• Raw data
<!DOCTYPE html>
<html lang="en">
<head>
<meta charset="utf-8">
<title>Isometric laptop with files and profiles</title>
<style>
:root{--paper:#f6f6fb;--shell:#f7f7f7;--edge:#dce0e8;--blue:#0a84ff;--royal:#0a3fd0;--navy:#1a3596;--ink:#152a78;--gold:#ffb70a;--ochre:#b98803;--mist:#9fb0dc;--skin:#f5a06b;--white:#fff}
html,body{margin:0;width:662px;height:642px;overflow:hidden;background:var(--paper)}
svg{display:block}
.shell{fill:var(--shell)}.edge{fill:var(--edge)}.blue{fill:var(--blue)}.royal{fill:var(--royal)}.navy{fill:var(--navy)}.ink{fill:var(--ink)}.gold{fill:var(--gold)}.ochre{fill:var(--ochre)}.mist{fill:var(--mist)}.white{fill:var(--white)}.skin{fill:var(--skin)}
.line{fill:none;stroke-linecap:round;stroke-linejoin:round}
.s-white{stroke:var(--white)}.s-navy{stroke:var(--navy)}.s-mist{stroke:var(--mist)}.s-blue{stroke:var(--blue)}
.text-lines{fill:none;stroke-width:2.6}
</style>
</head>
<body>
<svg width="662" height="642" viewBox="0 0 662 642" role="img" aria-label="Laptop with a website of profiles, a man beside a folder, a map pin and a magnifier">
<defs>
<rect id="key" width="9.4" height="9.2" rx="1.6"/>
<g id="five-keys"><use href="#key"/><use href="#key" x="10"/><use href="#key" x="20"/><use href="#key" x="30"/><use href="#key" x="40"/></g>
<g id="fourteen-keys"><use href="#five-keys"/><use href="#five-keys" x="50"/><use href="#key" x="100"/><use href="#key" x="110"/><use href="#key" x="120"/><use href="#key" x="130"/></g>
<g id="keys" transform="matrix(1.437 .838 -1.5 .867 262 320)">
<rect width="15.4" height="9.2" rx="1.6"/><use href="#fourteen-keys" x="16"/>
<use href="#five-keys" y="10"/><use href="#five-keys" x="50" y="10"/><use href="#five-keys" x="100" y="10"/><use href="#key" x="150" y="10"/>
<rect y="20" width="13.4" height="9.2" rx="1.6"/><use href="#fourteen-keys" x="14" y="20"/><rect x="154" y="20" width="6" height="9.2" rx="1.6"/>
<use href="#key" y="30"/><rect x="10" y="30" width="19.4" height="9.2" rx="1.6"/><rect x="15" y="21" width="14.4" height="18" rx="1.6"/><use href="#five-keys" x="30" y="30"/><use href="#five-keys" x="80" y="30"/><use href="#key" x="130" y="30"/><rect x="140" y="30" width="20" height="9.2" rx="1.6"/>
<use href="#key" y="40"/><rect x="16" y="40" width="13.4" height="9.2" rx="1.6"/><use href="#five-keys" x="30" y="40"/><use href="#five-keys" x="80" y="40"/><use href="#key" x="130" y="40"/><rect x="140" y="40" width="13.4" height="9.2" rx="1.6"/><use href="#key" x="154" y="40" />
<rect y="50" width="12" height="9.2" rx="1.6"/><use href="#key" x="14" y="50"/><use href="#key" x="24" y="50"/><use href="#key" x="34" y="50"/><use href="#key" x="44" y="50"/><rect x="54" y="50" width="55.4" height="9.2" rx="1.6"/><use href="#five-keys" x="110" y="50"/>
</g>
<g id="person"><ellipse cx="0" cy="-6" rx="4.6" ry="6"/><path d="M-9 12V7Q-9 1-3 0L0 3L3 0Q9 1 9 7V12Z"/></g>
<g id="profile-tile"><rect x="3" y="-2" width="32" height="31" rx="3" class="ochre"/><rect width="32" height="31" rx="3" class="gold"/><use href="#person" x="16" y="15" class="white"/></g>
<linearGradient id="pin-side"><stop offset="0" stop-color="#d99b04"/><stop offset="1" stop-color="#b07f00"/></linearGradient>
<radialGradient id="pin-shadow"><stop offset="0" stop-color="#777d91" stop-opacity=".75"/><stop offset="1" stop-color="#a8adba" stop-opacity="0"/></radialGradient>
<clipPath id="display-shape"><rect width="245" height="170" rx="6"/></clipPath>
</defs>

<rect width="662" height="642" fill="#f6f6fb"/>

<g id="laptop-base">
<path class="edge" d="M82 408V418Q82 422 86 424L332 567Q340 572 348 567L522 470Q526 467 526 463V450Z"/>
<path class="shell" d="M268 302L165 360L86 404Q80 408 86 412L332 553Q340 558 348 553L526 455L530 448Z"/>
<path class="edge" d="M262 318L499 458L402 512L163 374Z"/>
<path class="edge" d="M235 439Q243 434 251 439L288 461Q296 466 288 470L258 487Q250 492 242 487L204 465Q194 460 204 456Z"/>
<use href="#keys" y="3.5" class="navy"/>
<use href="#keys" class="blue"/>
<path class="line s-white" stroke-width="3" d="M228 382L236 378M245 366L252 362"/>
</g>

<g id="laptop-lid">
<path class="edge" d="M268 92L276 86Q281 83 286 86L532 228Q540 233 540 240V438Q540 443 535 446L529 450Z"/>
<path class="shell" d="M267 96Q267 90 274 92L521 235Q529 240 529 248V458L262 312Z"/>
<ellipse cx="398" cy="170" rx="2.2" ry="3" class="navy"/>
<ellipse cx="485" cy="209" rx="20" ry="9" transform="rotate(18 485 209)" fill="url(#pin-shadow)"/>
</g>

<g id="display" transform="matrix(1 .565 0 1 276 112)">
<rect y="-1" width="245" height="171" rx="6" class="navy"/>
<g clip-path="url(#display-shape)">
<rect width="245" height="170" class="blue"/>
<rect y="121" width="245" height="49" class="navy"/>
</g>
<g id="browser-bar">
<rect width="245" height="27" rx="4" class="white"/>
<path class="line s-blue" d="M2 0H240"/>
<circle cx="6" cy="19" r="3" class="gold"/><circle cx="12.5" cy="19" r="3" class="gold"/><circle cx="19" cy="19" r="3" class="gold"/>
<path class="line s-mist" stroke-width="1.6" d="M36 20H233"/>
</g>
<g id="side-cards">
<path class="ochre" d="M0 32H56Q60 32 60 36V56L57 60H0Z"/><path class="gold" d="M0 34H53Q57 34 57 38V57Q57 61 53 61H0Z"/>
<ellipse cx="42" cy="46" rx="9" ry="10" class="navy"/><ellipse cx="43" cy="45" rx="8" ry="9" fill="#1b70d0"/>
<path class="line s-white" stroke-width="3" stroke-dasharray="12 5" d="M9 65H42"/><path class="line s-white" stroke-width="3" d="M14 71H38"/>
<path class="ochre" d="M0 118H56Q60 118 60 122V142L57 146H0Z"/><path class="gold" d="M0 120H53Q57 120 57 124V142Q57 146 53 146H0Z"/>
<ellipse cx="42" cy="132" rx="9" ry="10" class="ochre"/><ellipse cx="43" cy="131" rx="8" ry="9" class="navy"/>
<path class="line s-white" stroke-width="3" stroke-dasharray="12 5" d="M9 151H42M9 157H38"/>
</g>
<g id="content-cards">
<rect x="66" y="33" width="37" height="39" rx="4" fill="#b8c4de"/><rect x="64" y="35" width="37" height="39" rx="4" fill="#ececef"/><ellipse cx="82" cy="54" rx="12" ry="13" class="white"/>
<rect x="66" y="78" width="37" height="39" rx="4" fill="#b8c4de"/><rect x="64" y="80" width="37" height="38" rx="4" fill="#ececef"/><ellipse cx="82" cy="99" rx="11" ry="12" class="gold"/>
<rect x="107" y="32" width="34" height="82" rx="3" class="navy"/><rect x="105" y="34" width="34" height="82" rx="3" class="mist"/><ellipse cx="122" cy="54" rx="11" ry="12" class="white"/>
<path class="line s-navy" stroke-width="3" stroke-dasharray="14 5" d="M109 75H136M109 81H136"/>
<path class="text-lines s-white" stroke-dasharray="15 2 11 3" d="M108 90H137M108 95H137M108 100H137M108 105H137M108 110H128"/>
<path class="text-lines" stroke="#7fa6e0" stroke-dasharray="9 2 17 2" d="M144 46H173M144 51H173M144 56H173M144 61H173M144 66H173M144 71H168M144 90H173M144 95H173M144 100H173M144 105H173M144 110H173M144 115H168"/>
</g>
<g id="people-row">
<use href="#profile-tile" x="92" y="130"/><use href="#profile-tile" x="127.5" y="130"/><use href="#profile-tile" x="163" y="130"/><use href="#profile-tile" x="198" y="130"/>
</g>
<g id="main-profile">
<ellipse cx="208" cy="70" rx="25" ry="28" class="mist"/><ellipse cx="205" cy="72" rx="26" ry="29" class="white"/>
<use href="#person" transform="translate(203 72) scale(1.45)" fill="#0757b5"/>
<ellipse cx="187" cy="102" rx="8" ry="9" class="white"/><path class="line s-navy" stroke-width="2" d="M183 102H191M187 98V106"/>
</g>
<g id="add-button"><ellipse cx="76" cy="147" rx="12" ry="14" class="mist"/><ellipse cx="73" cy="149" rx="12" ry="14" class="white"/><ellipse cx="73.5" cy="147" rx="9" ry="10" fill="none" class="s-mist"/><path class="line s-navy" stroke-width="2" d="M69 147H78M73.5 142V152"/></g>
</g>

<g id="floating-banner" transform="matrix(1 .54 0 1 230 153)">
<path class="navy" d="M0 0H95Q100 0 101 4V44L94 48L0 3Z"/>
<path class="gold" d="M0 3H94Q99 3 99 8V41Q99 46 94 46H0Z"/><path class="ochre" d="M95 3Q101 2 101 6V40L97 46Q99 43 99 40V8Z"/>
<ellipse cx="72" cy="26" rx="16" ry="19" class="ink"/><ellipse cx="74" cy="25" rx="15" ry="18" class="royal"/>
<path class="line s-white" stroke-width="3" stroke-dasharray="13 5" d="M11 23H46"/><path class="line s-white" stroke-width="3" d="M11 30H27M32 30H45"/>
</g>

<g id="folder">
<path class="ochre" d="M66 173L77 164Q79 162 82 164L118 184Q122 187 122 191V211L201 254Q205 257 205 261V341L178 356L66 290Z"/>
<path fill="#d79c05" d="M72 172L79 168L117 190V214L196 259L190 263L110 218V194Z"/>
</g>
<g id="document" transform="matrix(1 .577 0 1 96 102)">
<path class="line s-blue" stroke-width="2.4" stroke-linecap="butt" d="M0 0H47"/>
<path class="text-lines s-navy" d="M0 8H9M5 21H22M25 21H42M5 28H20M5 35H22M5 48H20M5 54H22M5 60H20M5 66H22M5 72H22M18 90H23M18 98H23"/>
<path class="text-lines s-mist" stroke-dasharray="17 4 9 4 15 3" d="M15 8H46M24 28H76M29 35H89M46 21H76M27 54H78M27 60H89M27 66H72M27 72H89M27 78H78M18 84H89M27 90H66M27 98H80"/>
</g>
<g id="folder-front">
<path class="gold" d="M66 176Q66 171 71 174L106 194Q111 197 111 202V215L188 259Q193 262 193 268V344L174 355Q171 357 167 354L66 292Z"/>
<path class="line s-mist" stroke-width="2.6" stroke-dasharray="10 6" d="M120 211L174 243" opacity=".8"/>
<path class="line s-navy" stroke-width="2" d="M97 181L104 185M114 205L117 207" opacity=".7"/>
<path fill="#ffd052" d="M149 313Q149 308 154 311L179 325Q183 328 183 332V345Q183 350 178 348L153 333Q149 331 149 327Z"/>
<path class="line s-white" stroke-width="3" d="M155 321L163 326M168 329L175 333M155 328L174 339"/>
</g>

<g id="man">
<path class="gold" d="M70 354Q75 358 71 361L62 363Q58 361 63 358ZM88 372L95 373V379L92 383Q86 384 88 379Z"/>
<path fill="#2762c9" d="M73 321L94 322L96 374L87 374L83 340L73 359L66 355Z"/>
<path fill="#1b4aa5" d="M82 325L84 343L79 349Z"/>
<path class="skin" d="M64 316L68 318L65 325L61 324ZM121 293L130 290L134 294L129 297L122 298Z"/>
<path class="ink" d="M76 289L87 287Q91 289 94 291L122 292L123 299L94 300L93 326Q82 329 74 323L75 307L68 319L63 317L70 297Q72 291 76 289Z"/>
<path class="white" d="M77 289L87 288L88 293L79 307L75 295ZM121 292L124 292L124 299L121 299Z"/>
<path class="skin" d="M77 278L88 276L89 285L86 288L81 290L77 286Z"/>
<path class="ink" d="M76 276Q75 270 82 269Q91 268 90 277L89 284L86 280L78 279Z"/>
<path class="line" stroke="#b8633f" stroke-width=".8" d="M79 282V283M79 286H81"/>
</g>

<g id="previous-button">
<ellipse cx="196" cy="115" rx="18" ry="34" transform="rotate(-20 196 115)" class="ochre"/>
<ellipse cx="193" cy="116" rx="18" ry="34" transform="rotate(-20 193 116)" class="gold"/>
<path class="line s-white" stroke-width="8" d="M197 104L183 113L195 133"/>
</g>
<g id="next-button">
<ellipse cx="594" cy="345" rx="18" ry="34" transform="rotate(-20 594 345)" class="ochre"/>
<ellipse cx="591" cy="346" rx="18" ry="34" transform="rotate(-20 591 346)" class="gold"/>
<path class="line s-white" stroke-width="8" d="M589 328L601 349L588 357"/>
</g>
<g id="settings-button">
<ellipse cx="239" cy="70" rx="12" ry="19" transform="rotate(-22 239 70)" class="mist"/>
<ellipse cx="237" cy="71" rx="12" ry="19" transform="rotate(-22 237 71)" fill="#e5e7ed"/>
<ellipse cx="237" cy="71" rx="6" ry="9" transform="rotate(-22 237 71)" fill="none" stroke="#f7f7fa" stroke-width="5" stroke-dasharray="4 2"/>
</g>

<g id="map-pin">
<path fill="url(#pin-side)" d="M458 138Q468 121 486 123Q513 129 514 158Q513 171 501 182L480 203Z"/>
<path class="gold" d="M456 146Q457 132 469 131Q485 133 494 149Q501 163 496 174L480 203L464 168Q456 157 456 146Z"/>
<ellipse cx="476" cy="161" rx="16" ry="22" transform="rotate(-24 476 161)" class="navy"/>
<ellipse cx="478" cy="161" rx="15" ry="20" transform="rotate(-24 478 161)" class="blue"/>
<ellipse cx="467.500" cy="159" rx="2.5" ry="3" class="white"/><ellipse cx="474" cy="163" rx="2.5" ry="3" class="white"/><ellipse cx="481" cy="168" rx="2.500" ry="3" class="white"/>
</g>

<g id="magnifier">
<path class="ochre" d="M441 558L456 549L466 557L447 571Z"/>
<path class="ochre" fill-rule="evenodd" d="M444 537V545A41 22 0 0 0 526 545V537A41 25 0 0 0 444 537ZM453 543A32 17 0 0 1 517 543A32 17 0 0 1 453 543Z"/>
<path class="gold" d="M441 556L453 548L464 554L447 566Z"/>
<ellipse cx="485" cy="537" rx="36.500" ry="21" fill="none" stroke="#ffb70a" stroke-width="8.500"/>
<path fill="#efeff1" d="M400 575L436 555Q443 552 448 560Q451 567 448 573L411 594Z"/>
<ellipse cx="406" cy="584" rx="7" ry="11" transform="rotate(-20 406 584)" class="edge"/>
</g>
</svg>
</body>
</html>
--
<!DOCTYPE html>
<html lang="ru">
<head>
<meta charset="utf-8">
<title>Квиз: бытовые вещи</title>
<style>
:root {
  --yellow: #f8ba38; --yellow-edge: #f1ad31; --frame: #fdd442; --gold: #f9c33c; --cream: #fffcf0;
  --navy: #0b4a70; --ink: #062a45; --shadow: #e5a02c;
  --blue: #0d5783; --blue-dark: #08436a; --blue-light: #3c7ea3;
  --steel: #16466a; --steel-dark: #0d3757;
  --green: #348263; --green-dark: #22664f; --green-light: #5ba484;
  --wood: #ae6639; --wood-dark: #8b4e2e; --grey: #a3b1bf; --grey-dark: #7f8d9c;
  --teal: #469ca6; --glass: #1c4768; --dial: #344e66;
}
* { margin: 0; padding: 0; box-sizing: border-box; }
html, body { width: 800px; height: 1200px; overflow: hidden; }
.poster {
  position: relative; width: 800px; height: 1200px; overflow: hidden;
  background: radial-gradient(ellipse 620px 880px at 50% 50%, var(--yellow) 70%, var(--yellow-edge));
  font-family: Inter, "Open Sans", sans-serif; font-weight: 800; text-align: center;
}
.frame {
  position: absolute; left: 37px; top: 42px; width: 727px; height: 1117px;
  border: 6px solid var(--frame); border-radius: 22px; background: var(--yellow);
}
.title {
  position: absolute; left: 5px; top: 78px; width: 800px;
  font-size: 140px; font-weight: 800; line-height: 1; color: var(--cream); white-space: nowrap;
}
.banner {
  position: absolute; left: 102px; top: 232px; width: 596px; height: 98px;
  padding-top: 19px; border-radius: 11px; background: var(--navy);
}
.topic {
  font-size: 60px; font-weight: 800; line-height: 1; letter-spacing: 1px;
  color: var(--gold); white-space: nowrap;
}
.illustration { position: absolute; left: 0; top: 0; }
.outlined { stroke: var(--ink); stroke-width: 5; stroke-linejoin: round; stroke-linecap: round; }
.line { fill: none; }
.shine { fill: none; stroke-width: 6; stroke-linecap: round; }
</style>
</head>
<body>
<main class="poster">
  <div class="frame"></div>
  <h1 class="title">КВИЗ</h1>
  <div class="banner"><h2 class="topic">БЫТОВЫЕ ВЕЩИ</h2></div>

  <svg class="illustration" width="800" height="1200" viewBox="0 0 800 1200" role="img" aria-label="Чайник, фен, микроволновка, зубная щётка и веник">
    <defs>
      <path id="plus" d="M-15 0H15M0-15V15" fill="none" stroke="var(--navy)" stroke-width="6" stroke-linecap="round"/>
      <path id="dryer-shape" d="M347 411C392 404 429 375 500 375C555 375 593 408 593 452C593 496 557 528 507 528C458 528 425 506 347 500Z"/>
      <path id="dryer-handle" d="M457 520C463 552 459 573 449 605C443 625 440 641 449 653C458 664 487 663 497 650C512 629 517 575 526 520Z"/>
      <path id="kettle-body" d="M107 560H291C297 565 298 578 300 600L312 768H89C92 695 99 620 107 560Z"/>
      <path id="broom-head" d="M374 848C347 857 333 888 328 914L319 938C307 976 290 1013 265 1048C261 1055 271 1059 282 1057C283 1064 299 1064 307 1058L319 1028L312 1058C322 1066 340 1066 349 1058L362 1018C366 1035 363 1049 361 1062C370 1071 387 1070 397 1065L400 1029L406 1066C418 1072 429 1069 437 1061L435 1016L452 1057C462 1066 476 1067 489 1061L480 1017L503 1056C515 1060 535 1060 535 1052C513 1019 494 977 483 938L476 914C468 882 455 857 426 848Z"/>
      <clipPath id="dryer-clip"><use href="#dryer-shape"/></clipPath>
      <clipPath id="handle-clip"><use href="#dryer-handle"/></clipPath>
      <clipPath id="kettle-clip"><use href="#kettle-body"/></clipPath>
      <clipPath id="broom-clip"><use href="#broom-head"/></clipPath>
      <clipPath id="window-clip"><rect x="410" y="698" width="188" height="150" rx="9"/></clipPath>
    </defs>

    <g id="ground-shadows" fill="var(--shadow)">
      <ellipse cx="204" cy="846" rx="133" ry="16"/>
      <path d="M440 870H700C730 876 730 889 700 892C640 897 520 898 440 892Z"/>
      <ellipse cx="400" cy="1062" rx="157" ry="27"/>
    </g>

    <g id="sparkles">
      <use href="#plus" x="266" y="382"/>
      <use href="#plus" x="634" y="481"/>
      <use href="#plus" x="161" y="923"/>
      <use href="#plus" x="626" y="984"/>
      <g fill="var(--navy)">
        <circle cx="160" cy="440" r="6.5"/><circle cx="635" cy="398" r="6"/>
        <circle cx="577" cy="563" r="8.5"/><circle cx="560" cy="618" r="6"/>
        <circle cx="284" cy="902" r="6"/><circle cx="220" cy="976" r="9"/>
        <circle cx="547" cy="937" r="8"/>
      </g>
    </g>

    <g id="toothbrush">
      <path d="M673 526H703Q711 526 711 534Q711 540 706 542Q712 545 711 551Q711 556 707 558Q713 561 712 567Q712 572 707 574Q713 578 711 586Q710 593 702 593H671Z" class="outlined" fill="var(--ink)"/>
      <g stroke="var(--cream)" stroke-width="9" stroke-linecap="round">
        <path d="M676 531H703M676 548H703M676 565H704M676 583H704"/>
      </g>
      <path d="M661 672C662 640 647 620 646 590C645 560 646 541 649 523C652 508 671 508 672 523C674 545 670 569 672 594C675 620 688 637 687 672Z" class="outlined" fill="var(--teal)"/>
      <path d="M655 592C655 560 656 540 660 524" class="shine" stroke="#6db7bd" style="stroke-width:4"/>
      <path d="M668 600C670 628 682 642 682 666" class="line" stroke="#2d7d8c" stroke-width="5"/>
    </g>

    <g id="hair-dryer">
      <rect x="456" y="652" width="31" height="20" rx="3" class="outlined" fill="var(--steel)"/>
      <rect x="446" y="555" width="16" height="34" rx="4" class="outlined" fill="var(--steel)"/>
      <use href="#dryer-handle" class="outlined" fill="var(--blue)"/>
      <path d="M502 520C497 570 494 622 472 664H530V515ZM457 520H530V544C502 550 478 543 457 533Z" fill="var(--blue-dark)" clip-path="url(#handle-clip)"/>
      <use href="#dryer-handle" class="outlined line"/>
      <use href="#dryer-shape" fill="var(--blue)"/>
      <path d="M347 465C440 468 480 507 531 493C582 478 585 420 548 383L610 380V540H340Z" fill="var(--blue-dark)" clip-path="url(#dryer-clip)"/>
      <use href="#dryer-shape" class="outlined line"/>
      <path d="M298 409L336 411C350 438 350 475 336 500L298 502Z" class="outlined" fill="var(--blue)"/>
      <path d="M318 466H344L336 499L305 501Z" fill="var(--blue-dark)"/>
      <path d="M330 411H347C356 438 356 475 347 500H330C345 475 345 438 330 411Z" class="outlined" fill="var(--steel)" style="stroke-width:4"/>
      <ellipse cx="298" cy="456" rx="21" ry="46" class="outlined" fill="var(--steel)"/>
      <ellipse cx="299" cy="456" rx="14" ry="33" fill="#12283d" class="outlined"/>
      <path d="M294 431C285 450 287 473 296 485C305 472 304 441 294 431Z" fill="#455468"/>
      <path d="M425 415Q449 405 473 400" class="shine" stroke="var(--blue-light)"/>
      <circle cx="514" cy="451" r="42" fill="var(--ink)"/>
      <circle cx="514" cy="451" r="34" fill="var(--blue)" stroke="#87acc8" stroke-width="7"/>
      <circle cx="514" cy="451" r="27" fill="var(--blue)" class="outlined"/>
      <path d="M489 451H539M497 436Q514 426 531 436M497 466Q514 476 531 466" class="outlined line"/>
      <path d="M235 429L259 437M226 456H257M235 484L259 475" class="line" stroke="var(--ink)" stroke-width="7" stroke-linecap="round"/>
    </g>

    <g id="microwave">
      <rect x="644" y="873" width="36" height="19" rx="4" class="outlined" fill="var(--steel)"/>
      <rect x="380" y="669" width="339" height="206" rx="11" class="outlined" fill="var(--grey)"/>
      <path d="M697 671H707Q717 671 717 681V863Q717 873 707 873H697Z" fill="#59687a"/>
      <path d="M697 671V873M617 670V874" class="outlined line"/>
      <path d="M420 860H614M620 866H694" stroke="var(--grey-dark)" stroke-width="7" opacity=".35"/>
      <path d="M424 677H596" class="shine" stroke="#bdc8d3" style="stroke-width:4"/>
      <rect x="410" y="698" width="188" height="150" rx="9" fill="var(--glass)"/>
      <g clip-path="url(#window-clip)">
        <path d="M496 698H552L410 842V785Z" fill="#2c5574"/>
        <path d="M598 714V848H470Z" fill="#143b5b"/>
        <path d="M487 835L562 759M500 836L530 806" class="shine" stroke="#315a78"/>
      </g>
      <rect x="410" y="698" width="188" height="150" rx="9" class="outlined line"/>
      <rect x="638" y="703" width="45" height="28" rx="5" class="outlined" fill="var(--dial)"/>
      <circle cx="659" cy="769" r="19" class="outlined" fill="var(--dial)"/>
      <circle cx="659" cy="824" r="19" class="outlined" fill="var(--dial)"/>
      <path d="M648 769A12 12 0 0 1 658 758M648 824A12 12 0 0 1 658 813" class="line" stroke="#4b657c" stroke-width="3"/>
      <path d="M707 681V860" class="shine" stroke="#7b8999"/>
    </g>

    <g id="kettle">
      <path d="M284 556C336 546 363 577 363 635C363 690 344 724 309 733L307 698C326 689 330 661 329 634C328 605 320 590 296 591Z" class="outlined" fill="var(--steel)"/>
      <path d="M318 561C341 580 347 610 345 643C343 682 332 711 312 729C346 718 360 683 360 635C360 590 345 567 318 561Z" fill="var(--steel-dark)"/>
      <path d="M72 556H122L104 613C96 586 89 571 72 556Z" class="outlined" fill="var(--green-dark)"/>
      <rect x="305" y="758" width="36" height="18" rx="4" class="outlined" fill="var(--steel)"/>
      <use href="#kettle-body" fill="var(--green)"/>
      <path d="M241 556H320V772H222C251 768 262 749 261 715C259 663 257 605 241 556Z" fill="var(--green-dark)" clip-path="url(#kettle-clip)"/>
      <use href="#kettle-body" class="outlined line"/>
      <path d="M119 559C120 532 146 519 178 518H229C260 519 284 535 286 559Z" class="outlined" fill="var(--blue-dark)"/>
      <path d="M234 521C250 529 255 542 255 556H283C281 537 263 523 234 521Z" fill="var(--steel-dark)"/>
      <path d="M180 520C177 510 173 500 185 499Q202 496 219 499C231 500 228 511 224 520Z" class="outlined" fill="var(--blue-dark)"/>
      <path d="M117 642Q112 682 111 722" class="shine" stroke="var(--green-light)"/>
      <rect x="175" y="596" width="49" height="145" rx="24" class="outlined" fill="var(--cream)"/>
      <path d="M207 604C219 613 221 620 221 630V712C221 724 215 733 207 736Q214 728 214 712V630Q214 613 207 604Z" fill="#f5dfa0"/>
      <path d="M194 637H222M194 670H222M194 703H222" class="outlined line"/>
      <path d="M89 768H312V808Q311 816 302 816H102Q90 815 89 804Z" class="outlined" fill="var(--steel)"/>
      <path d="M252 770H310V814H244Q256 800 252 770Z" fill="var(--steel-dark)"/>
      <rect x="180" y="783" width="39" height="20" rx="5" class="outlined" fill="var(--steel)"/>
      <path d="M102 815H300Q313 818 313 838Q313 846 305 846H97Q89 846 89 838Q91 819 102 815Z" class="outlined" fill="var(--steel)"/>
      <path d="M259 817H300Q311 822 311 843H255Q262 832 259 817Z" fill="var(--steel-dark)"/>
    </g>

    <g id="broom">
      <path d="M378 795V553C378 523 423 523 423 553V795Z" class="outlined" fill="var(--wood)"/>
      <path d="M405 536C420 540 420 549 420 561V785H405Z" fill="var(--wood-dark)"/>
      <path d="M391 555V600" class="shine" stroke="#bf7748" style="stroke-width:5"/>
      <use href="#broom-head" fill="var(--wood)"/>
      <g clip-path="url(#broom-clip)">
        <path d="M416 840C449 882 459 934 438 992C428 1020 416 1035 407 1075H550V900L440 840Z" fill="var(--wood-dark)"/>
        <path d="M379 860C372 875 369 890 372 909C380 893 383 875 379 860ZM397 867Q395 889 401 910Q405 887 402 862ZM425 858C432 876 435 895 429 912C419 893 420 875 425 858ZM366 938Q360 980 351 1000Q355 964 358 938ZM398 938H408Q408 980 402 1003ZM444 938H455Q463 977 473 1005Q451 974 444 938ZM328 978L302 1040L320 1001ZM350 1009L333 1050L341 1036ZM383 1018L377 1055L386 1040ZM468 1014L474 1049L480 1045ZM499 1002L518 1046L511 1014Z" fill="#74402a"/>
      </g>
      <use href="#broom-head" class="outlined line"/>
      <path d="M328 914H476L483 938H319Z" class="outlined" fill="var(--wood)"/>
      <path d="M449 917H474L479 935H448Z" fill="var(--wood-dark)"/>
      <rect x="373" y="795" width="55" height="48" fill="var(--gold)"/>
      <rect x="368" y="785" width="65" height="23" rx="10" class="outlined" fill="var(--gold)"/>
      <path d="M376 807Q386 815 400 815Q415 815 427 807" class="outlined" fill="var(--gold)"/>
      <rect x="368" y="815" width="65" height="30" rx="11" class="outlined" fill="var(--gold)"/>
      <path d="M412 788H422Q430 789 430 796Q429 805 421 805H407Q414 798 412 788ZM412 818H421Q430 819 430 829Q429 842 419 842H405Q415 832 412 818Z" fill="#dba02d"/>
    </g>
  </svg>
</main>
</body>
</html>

• About this task
Every line containing the string "linecap" is required; copy each such line from the data.

• Answer box
.line{fill:none;stroke-linecap:round;stroke-linejoin:round}
<path class="line s-blue" stroke-width="2.4" stroke-linecap="butt" d="M0 0H47"/>
.outlined { stroke: var(--ink); stroke-width: 5; stroke-linejoin: round; stroke-linecap: round; }
.shine { fill: none; stroke-width: 6; stroke-linecap: round; }
      <path id="plus" d="M-15 0H15M0-15V15" fill="none" stroke="var(--navy)" stroke-width="6" stroke-linecap="round"/>
      <g stroke="var(--cream)" stroke-width="9" stroke-linecap="round">
      <path d="M235 429L259 437M226 456H257M235 484L259 475" class="line" stroke="var(--ink)" stroke-width="7" stroke-linecap="round"/>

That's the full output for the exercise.